### Assigned task
Filter these entries down to lines holding "body".

Dataset records
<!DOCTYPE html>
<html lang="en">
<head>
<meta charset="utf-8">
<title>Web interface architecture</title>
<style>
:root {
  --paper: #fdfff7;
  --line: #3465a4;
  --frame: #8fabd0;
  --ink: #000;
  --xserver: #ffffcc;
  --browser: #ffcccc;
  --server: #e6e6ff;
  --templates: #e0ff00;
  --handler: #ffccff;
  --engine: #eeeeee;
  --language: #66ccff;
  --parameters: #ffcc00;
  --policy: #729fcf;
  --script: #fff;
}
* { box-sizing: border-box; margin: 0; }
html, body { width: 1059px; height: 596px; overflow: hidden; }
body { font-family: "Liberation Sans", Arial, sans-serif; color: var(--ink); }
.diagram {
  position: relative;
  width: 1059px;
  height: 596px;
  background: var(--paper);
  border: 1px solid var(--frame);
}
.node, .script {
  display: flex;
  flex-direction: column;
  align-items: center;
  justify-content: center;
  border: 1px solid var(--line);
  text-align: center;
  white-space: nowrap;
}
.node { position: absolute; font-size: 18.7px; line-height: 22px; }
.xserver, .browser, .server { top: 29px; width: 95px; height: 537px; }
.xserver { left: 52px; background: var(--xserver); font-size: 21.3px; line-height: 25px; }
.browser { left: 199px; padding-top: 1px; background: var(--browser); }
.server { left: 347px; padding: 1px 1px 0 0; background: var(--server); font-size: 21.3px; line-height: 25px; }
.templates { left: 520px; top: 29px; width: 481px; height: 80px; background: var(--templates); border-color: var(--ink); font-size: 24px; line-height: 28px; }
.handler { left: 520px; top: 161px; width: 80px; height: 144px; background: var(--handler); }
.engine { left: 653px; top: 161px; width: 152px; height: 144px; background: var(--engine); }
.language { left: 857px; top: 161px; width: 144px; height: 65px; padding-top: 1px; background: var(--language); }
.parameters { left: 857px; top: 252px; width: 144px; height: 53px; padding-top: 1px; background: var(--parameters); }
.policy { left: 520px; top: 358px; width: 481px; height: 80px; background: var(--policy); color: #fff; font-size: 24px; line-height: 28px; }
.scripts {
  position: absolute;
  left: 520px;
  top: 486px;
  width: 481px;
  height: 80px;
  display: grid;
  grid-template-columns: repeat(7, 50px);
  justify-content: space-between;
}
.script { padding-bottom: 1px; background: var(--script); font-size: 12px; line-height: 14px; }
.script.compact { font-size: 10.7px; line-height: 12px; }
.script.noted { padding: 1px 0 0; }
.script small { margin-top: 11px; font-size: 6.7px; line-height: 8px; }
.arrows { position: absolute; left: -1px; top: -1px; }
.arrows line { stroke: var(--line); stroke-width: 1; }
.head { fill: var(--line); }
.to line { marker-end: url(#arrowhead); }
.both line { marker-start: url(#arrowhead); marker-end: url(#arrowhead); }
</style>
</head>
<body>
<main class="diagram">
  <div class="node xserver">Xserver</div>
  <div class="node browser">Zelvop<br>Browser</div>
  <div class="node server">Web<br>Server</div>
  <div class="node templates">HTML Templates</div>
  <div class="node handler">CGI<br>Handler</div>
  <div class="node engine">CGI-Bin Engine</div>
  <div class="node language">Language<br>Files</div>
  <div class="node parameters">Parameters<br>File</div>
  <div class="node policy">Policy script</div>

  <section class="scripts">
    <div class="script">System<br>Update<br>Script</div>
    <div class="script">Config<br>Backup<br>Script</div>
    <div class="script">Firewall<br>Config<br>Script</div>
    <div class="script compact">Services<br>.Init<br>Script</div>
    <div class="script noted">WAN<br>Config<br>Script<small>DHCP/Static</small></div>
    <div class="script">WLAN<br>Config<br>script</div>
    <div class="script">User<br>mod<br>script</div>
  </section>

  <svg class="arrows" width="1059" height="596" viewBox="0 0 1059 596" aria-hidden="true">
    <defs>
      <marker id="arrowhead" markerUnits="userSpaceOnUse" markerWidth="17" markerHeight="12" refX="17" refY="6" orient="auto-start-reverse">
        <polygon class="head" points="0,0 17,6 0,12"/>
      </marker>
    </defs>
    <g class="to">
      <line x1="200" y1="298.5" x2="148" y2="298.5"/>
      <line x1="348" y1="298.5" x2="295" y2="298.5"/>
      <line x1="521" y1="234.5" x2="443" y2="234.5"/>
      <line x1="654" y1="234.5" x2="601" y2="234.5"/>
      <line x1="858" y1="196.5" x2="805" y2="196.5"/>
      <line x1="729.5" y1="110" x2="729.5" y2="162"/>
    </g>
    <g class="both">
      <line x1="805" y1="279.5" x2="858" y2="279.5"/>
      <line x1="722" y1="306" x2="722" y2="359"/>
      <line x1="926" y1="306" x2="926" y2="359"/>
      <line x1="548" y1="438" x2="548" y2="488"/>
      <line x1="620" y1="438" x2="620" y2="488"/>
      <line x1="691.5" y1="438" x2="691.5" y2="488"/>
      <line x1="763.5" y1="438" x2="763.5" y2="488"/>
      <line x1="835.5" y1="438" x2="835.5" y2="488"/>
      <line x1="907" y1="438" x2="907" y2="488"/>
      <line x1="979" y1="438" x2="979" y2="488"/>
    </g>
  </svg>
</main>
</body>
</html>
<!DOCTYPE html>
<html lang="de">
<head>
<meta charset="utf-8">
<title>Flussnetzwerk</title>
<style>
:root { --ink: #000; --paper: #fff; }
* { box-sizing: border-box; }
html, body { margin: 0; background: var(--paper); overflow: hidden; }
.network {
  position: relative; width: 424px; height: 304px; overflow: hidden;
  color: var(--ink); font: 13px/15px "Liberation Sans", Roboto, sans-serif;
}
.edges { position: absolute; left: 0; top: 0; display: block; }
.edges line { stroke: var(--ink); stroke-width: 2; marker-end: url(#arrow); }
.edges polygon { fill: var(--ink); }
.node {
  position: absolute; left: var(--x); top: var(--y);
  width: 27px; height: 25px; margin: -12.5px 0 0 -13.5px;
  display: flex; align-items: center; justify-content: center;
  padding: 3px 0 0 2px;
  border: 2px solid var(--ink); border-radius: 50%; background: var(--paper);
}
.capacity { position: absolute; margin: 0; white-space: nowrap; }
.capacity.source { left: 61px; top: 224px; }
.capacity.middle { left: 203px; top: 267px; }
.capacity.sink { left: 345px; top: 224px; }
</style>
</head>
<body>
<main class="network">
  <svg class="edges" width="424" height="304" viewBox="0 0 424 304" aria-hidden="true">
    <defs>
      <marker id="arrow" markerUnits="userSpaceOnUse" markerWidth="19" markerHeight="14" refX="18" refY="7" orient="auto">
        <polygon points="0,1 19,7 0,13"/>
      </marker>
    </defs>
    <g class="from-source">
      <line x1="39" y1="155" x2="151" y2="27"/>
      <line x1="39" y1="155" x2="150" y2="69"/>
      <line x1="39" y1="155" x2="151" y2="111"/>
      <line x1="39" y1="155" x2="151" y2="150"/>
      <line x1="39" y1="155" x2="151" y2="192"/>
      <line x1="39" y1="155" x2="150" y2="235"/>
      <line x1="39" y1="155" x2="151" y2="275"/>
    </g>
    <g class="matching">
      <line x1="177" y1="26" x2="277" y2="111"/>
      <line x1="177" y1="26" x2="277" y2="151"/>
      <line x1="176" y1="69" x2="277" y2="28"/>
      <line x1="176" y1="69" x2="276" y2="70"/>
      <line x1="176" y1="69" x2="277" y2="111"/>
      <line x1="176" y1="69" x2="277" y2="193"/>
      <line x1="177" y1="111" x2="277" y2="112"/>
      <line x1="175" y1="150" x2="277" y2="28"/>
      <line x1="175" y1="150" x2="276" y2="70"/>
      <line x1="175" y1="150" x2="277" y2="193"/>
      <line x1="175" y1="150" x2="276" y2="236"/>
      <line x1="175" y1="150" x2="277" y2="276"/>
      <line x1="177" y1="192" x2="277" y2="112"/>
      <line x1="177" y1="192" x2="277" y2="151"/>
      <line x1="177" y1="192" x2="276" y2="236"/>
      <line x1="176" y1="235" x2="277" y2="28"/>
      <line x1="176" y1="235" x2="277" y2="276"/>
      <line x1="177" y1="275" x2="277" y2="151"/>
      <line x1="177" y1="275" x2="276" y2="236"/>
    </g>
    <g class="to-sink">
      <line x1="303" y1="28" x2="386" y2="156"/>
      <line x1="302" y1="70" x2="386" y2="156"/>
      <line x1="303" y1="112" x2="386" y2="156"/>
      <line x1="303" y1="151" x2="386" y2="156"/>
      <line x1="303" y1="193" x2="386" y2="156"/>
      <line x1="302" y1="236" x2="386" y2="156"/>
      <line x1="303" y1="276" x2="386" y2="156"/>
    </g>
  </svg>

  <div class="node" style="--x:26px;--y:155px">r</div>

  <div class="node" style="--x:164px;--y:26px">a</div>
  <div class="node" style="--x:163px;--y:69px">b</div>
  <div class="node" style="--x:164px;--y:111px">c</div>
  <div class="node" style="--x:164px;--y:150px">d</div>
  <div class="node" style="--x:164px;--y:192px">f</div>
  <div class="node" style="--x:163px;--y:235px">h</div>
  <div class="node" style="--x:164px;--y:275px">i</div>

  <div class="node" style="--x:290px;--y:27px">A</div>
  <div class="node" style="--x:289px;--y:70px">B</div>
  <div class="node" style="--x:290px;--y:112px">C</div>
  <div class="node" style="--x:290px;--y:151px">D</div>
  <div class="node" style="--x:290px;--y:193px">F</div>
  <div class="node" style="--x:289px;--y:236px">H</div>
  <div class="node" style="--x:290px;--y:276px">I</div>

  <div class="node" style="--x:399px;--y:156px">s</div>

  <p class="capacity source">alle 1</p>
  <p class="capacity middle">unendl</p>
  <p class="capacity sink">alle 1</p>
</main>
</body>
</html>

### Written solution
html, body { width: 1059px; height: 596px; overflow: hidden; }
body { font-family: "Liberation Sans", Arial, sans-serif; color: var(--ink); }
<body>
</body>
html, body { margin: 0; background: var(--paper); overflow: hidden; }
<body>
</body>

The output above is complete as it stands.